I should have a few Donald Westlake books turning up this week, all of them eBay scores, hence the title of this post. (See what I did there? 'Score'? Like 'heist'? And to think, you get this shit for free.) First to arrive is this:
A 1984 US hardback first edition of Levine, published by Mysterious Press. Copies of this one aren't readily available in the UK – I don't know if it was even published over here – and the most recent edition of it seems to have been 1987. Levine is actually a collection of six novellas, all centring on the eponymous cop. Four of them were written in the late '50s and early '60s for Alfred Hitchcock's Mystery Magazine, one was written in 1965 for Mike Shayne's Mystery Magazine, and the final one was written especially for this collection, on the request of the publisher, Otto Penzler, as Westlake outlines in his introduction.
And in fact it's the introduction that's possibly the real draw here, as over thirteen pages Westlake details the creation of the novellas, explores his early years churning out short stories for all and sundry, and gives a few insights into his writing process. I read it last night and it's really interesting stuff. Here he is on novel series:
The repetition of characters makes a series, but if the characters in the original story are tied to a theme or a concern or a view of life that colors them and helps to create them, can they live in stories that are irrelevant to that extra element?

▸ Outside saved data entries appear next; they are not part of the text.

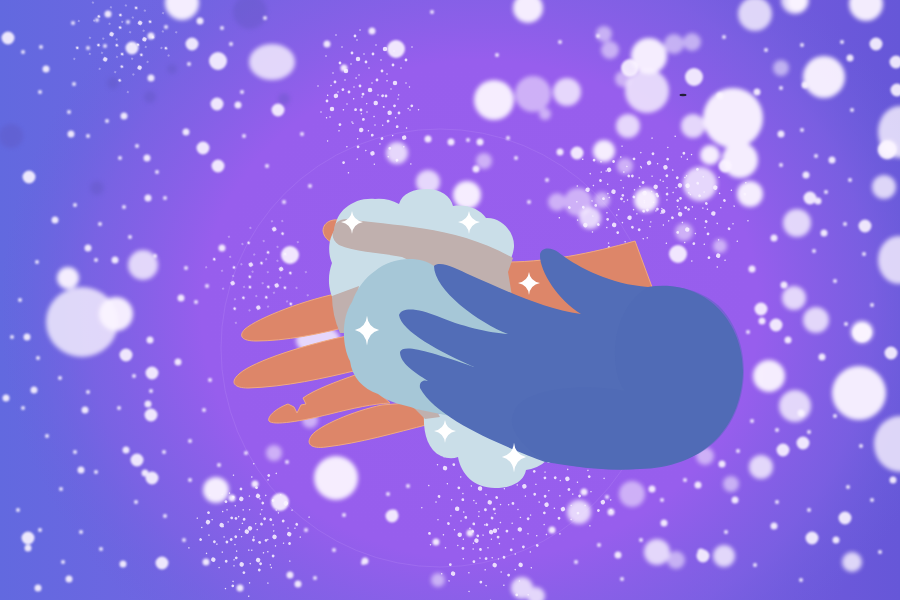
<!DOCTYPE html>
<html lang="en">
<head>
<meta charset="utf-8">
<title>Hand washing</title>
<style>
:root {
  --violet: #985fee;
  --blue-edge: #6467dd;
  --indigo-edge: #6658d8;
  --skin: #dd8669;
  --skin-edge: #f0a980;
  --skin-foam: #c0b0ae;
  --foam: #cadee8;
  --soap: #a6c7d7;
  --glove: #526db7;
  --glove-shade: #4f69b3;
  --bubble: #fbf5ff;
}
html, body { margin: 0; width: 900px; height: 600px; overflow: hidden; background: var(--violet); }
svg { display: block; }
.dots path { fill: none; stroke: var(--bubble); stroke-linecap: round; }
.skin { fill: var(--skin); stroke: var(--skin-edge); stroke-width: 1; }
.foam { fill: var(--foam); }
.soap { fill: var(--soap); }
.skin-foam { fill: var(--skin-foam); }
.glove { fill: var(--glove); }
.glove-shade { fill: var(--glove-shade); }
.bubbles { fill: var(--bubble); }
.sparkles { fill: #fff; }
</style>
</head>
<body>
<svg width="900" height="600" viewBox="0 0 900 600" role="img" aria-label="Two hands washing with soap among floating bubbles">
<defs>
  <radialGradient id="glow" gradientUnits="userSpaceOnUse" cx="0" cy="0" r="1" gradientTransform="translate(480 310) scale(480 430)">
    <stop offset="0" stop-color="#985fee"/>
    <stop offset=".58" stop-color="#975eed"/>
    <stop offset=".82" stop-color="#7f61e4" stop-opacity=".7"/>
    <stop offset="1" stop-color="#6a62dc" stop-opacity="0"/>
  </radialGradient>
  <linearGradient id="edges">
    <stop offset="0" stop-color="#6269df"/>
    <stop offset=".3" stop-color="#7863e4"/>
    <stop offset=".7" stop-color="#7d5ce2"/>
    <stop offset="1" stop-color="#6657d8"/>
  </linearGradient>
  <filter id="soft" x="-10%" y="-10%" width="120%" height="120%"><feGaussianBlur stdDeviation="2.2"/></filter>
  <filter id="crisp" x="-10%" y="-10%" width="120%" height="120%"><feGaussianBlur stdDeviation=".8"/></filter>
  <path id="sparkle" d="M0-11Q1-2 11 0Q1 2 0 12Q-1 2-11 0Q-1-2 0-11Z"/>
  <g id="spray" class="dots">
    <path stroke-width="1.5" d="M-38-22h0M-31-5h0M-26 14h0M-22-31h0M-19 2h0M-17 26h0M-13-14h0M-10 9h0M-7-38h0M-5-3h0M-2 19h0M0-24h0M3 34h0M5-10h0M8 5h0M12-33h0M14 17h0M17-18h0M20 29h0M23-4h0M27 11h0M30-27h0M34 21h0M37-10h0M42 5h0M-43 34h0M-46 8h0M-34 39h0M11 47h0M-12 44h0M48-31h0M46 32h0M-4-48h0M-28-43h0"/>
    <path stroke-width="2.8" d="M-29 4h0M-24-15h0M-12-25h0M-15 14h0M-4 8h0M2-16h0M9-24h0M13 2h0M18-7h0M22 18h0M29-13h0M-37 23h0M-3 32h0M35 35h0M-9-42h0M42-18h0"/>
    <path stroke-width="4.5" d="M-18-7h0M-6-19h0M6 12h0M21-29h0M-32 31h0M31 5h0"/>
  </g>
</defs>

<g id="background">
  <rect width="900" height="600" fill="url(#edges)"/>
  <rect width="900" height="600" fill="url(#glow)"/>
  <g fill="#5f55bd" opacity=".35" filter="url(#soft)">
    <circle cx="250" cy="12" r="17"/><circle cx="11" cy="136" r="12"/><circle cx="113" cy="83" r="6"/><circle cx="150" cy="97" r="6"/><circle cx="97" cy="188" r="7"/><circle cx="284" cy="99" r="6"/><circle cx="172" cy="69" r="5"/>
  </g>
  <circle cx="440" cy="348" r="219" fill="none" stroke="#b383f2" stroke-opacity=".35"/>
</g>

<g id="fine-spray" opacity=".85">
  <use href="#spray" x="364" y="78"/>
  <use href="#spray" transform="translate(372 122) rotate(80)"/>
  <use href="#spray" transform="translate(262 272) rotate(150)"/>
  <use href="#spray" transform="translate(252 515) rotate(35)"/>
  <use href="#spray" transform="translate(246 545) rotate(210)"/>
  <use href="#spray" transform="translate(470 505) rotate(100)"/>
  <use href="#spray" transform="translate(492 552) rotate(15)"/>
  <use href="#spray" transform="translate(652 182) rotate(60)"/>
  <use href="#spray" transform="translate(615 205) rotate(200)"/>
  <use href="#spray" transform="translate(700 215) rotate(290)"/>
  <use href="#spray" transform="translate(125 35) rotate(120)"/>
  <use href="#spray" transform="translate(560 490) rotate(240)"/>
</g>

<g id="small-bubbles" class="dots" filter="url(#crisp)" opacity=".9">
  <path stroke-width="4" d="M23 52h0M41 47h0M73 23h0M88 48h0M97 20h0M105 46h0M128 22h0M166 27h0M189 64h0M222 28h0M231 44h0M74 84h0M40 92h0M69 112h0M88 136h0M107 121h0M120 158h0M137 146h0M157 172h0M165 198h0M124 207h0M100 224h0M75 205h0M130 237h0M155 256h0M96 260h0M37 262h0M20 300h0M12 337h0M38 358h0M60 378h0M88 392h0M23 408h0M119 408h0M134 376h0M151 391h0M47 436h0M75 452h0M61 489h0M96 472h0M18 510h0M40 530h0M81 532h0M63 562h0M101 549h0M136 502h0M165 516h0M184 540h0M190 480h0M196 302h0M186 268h0M207 286h0M244 136h0M267 166h0M284 202h0M310 186h0M302 134h0M242 92h0M265 18h0M432 12h0M497 55h0M468 140h0M508 138h0M516 158h0M529 202h0M547 180h0M560 42h0M598 36h0M696 73h0M724 37h0M766 50h0M781 88h0M802 45h0M842 42h0M852 110h0M802 130h0M781 165h0M816 156h0M850 180h0M826 192h0M845 224h0M814 251h0M864 254h0M835 281h0M872 305h0M846 324h0M748 332h0M752 421h0M777 430h0M809 432h0M835 416h0M861 446h0M848 487h0M809 510h0M777 502h0M738 451h0M726 532h0M685 480h0M662 500h0M641 540h0M607 497h0M599 545h0M576 562h0M622 579h0M755 565h0M801 580h0M880 552h0M872 500h0M306 530h0M334 550h0M363 563h0M388 494h0M408 486h0M344 515h0M315 578h0M287 462h0M246 453h0M219 465h0M190 441h0M164 452h0M204 410h0M210 380h0"/>
  <path stroke-width="7" d="M46 69h0M108 14h0M151 36h0M200 21h0M151 78h0M71 134h0M124 116h0M186 132h0M147 158h0M148 198h0M55 220h0M115 260h0M88 248h0M27 337h0M6 398h0M85 410h0M34 390h0M150 340h0M181 298h0M222 248h0M238 105h0M372 31h0M327 44h0M344 68h0M428 139h0M451 142h0M476 169h0M480 142h0M560 152h0M720 96h0M757 92h0M781 134h0M805 85h0M806 175h0M832 160h0M818 201h0M850 58h0M824 233h0M774 238h0M752 269h0M784 285h0M762 321h0M788 340h0M822 357h0M801 413h0M722 464h0M698 485h0M652 489h0M611 512h0M664 523h0M618 555h0M701 552h0M735 500h0M774 526h0M836 540h0M893 480h0M126 450h0M81 470h0M145 473h0M28 548h0M38 588h0M69 579h0M123 564h0M232 498h0M255 484h0M290 575h0M298 584h0M240 588h0M206 562h0M365 561h0M394 513h0M470 533h0M436 542h0M552 530h0M584 492h0M148 404h0M178 362h0"/>
  <path stroke-width="13" d="M8 38h0M132 48h0M192 44h0M217 104h0M278 110h0M29 177h0M203 148h0M218 166h0M126 355h0M152 373h0M151 415h0M137 460h0M152 478h0M162 563h0M28 538h0M392 516h0M876 44h0M810 198h0M865 226h0M761 309h0M812 538h0M845 518h0M891 353h0M803 443h0M783 450h0M776 325h0M725 166h0M577 153h0M703 556h0M897 90h0M896 62h0"/>
  <path stroke-width="18" d="M396 49h0M218 61h0M290 255h0M280 502h0M678 254h0M580 335h0M630 68h0M694 77h0M887 150h0M862 333h0"/>
</g>

<g id="soft-bubbles" class="bubbles" filter="url(#soft)">
  <g opacity=".95">
    <circle cx="182" cy="3" r="17"/><circle cx="528" cy="8" r="15"/><circle cx="494" cy="100" r="20"/><circle cx="733" cy="118" r="30"/><circle cx="740" cy="160" r="18"/><circle cx="750" cy="194" r="13"/><circle cx="824" cy="77" r="21"/><circle cx="866" cy="4" r="17"/><circle cx="116" cy="314" r="17"/><circle cx="336" cy="478" r="22"/><circle cx="859" cy="393" r="27"/><circle cx="769" cy="376" r="16"/><circle cx="216" cy="490" r="13"/><circle cx="467" cy="195" r="14"/><circle cx="604" cy="151" r="11"/><circle cx="68" cy="278" r="11"/><circle cx="862" cy="332" r="11"/><circle cx="888" cy="149" r="9"/>
    <circle cx="649" cy="56" r="18"/><circle cx="646" cy="200" r="12"/><circle cx="710" cy="155" r="10"/><circle cx="797" cy="2" r="10"/>
  </g>
  <g opacity=".8">
    <ellipse cx="272" cy="62" rx="23" ry="18"/><ellipse cx="82" cy="322" rx="36" ry="35"/><circle cx="143" cy="265" r="15"/><circle cx="647" cy="91" r="22"/><circle cx="755" cy="14" r="17"/><circle cx="795" cy="0" r="14"/><circle cx="700" cy="184" r="17"/><circle cx="693" cy="126" r="12"/><circle cx="628" cy="126" r="12"/><circle cx="797" cy="223" r="14"/><circle cx="794" cy="298" r="12"/><circle cx="816" cy="320" r="13"/><circle cx="795" cy="406" r="16"/><circle cx="761" cy="467" r="12"/><circle cx="884" cy="187" r="12"/><ellipse cx="900" cy="132" rx="22" ry="26"/><ellipse cx="899" cy="260" rx="21" ry="24"/><ellipse cx="900" cy="444" rx="26" ry="28"/><circle cx="397" cy="153" r="11"/><circle cx="428" cy="182" r="12"/><circle cx="657" cy="552" r="13"/><circle cx="724" cy="556" r="11"/><circle cx="852" cy="562" r="10"/><circle cx="522" cy="588" r="11"/><circle cx="536" cy="596" r="9"/><circle cx="579" cy="512" r="12"/><circle cx="567" cy="92" r="14"/><ellipse cx="318" cy="340" rx="22" ry="15"/><circle cx="590" cy="218" r="11"/>
  </g>
  <g opacity=".55">
    <circle cx="533" cy="94" r="18"/><circle cx="604" cy="34" r="8"/><circle cx="610" cy="50" r="9"/><circle cx="545" cy="114" r="6"/><circle cx="674" cy="44" r="10"/><circle cx="692" cy="42" r="9"/><circle cx="623" cy="79" r="8"/><circle cx="484" cy="161" r="8"/><circle cx="578" cy="202" r="14"/><circle cx="557" cy="202" r="9"/><circle cx="602" cy="200" r="8"/><circle cx="632" cy="494" r="13"/><circle cx="676" cy="560" r="9"/><circle cx="731" cy="484" r="8"/><circle cx="274" cy="453" r="8"/><circle cx="438" cy="580" r="7"/><circle cx="310" cy="420" r="8"/><circle cx="720" cy="246" r="7"/><circle cx="684" cy="232" r="9"/><circle cx="781" cy="68" r="8"/><circle cx="625" cy="166" r="8"/><circle cx="705" cy="456" r="9"/>
  </g>
</g>
<ellipse id="speck" cx="683" cy="95" rx="3.5" ry="1.2" fill="#222038"/>

<g id="back-hand" class="skin">
  <path d="M345 222C335 217 323 221 323 231C324 239 331 243 341 246Z"/>
  <path d="M498 262C546 263 592 253 635 241L652 287L590 320L500 300Z"/>
  <path d="M345 292C306 299 258 318 245 329C238 336 242 341 256 341C285 341 320 334 350 326Z"/>
  <path d="M352 335C310 343 253 361 239 374C229 383 235 388 248 388C285 387 325 378 358 370Z"/>
  <path d="M358 374C335 382 314 390 303 398L306 404L301 405L297 413L294 407L288 404C277 408 267 416 269 421C273 426 302 421 330 414C354 408 372 404 390 403Z"/>
  <path d="M382 405C353 411 319 426 312 435C305 444 311 449 326 447C360 443 394 433 430 424L420 402Z"/>
</g>

<g id="foam-cloud">
  <path class="foam" d="M336 304C328 292 327 277 332 263C327 252 329 237 335 230C335 211 354 197 375 199Q388 198 399 204C402 193 414 189 427 189C440 189 451 196 453 206C467 204 480 209 486 218C502 217 515 233 514 247C513 256 509 262 507 270L500 310L400 340Z"/>
  <path class="foam" d="M424 413C423 432 427 449 441 456Q450 460 458 457C461 474 474 488 495 488C511 488 524 482 526 470Q539 468 547 460L480 415Z"/>
  <path class="skin-foam" d="M334 230C334 223 339 219 347 219C392 226 455 225 513 258L508 272L512 296L440 290C425 276 417 263 402 257C382 253 355 252 339 245C333 241 331 235 334 230Z"/>
  <path class="skin-foam" d="M332 296L359 286L350 333H340Q332 315 332 296Z"/>
  <path class="skin-foam" d="M410 404L425 419L440 417L432 402Z"/>
</g>

<path id="soap-bar" class="soap" d="M434 266C420 255 391 257 375 271C365 278 357 288 352 302C341 318 342 346 350 361C352 377 363 389 378 394C390 404 404 404 416 409L450 416L520 350L500 300Z"/>

<g id="front-hand">
  <path class="glove" d="M434 266C440 260 457 269 470 275C503 289 542 309 581 314C558 300 539 271 540 254C542 247 551 247 558 252C577 267 609 284 648 287C701 278 743 317 743 372C741 431 700 468 640 469C601 472 566 465 545 462C509 448 438 421 420 388C419 382 423 379 428 381C414 372 400 363 400 352C403 344 426 350 474 367C440 352 401 331 399 315C402 306 420 309 437 316C460 326 490 333 508 334C479 323 434 290 434 266Z"/>
  <path class="glove-shade" opacity=".45" d="M648 287C609 310 609 372 625 391C580 382 520 390 514 412C505 430 527 450 545 461C610 474 660 473 700 453C750 425 759 345 718 305Q690 282 648 287Z"/>
</g>

<g id="sparkles" class="sparkles">
  <use href="#sparkle" x="352" y="222"/>
  <use href="#sparkle" x="469" y="222"/>
  <use href="#sparkle" x="529" y="283"/>
  <use href="#sparkle" transform="translate(367 330) scale(1.1 1.3)"/>
  <use href="#sparkle" x="445" y="431"/>
  <use href="#sparkle" transform="translate(514 457) scale(1.1 1.3)"/>
</g>
</svg>
</body>
</html>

I don't think so, and I think over the years there have been several series characters who have been less than they might have been because their later adventures never touched upon those thematic elements which had created their character in the first place.

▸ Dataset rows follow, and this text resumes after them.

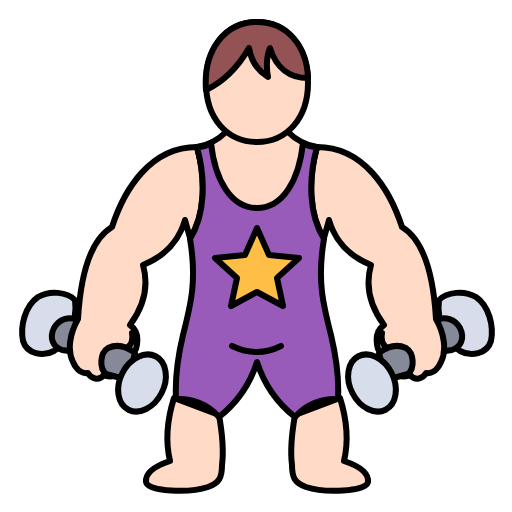
<!DOCTYPE html>
<html lang="en">
<head>
<meta charset="utf-8">
<title>Weightlifter</title>
<style>
:root {
  --ink: #000;
  --skin: #ffdac7;
  --hair: #935354;
  --suit: #995bba;
  --star: #ffbe46;
  --plate: #d8ddeb;
  --grip: #868a98;
  --paper: #fff;
}
html, body { margin: 0; background: var(--paper); overflow: hidden; }
svg { display: block; width: 512px; height: 512px; }
.line { stroke: var(--ink); stroke-width: 6; stroke-linecap: round; stroke-linejoin: round; }
.skin { fill: var(--skin); }
.hair { fill: var(--hair); }
.suit { fill: var(--suit); }
.star { fill: var(--star); }
.plate { fill: var(--plate); }
.grip { fill: var(--grip); }
.open { fill: none; }
</style>
</head>
<body>
<svg viewBox="0 0 512 512" role="img" aria-label="Weightlifter in a purple singlet holding two dumbbells">
  <defs>
    <g id="leg">
      <path class="skin" d="M174 398C168 417 165 440 170 461C158 465 145 472 146 482C148 492 190 493 208 487C219 483 222 478 222 465C224 450 222 432 219 415Z"/>
    </g>
    <g id="arm">
      <path class="plate" d="M75 300C67 292 50 290 38 297C25 306 20 326 23 341C27 354 43 357 54 351C66 344 78 322 75 300Z"/>
      <path class="grip" d="M78 320C69 316 59 319 54 328C49 338 53 347 62 350L76 352Z"/>
      <path class="skin" d="M197 147C150 147 124 190 112 227C87 242 80 285 78 319C70 333 67 350 73 362C77 371 83 374 88 373C91 379 99 381 104 375C112 379 119 374 122 368L136 349C139 338 137 330 130 325C144 306 149 286 143 265C165 256 179 241 185 220L190 238C205 215 206 180 197 147Z"/>
      <path class="grip" d="M108 348C100 353 99 368 106 374L128 380L135 353Q121 342 108 348Z"/>
      <ellipse class="plate" cx="142" cy="383" rx="22" ry="30" transform="rotate(27 142 383)"/>
      <path class="open" d="M132 333Q134 343 127 348"/>
    </g>
  </defs>

  <g class="line">
    <g id="legs">
      <use href="#leg"/>
      <use href="#leg" transform="translate(514 0) scale(-1 1)"/>
    </g>
    <g id="arms">
      <use href="#arm"/>
      <use href="#arm" transform="translate(514 0) scale(-1 1)"/>
    </g>
    <path id="chest" class="skin" d="M197 147Q214 144 226 132H288Q300 144 317 147L300 215H214Z"/>
    <path id="singlet" class="suit" d="M197 147Q205 147 211 143C215 180 231 208 257 208C283 208 299 180 303 143Q309 147 317 147C308 180 309 215 324 239C317 280 323 304 331 335C337 360 339 380 338 399C323 398 306 404 295 417C276 402 264 384 257 362C250 384 238 402 219 417C208 404 191 398 176 399C175 380 177 360 183 335C191 304 197 280 190 239C205 215 206 180 197 147Z"/>
    <path class="open" d="M232 346Q257 358 281 346"/>
    <polygon id="emblem" class="star" points="257,228 269,255 299,258 277,278 283,306 257,292 231,306 237,278 215,258 245,255"/>
    <g id="head">
      <path class="skin" d="M257 22C226 22 206 48 206 83C206 118 227 142 257 142C287 142 308 118 308 83C308 48 288 22 257 22Z"/>
      <path class="hair" d="M206 90C203 50 225 22 257 22C288 22 307 47 308 78C290 78 276 68 270 48Q265 60 268 77Q252 67 249 48C238 67 225 81 206 90Z"/>
    </g>
  </g>
</svg>
</body>
</html>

Having now read the first Alan Grofield novel, The Damsel, I reckon you could make a case for that being the problem with the Grofield-starring Parker spin-off books. Anyway, there's lots more fascinating insights in the intro, including how Westlake stopped writing his early experiment with an emotionless character, 361, to write another book starring an emotionless character instead – The Hunter, written as Richard Stark; and how he suddenly found himself writing comedy caper novels, despite never having been, as he says, "the funniest kid in class. I was always, invariably, the funniest kid's best friend... I wasn't the guy with the quick line; I was the guy who loved the quick line."
So, what will be the next Westlake Score to turn up? You'll just have to wait and see...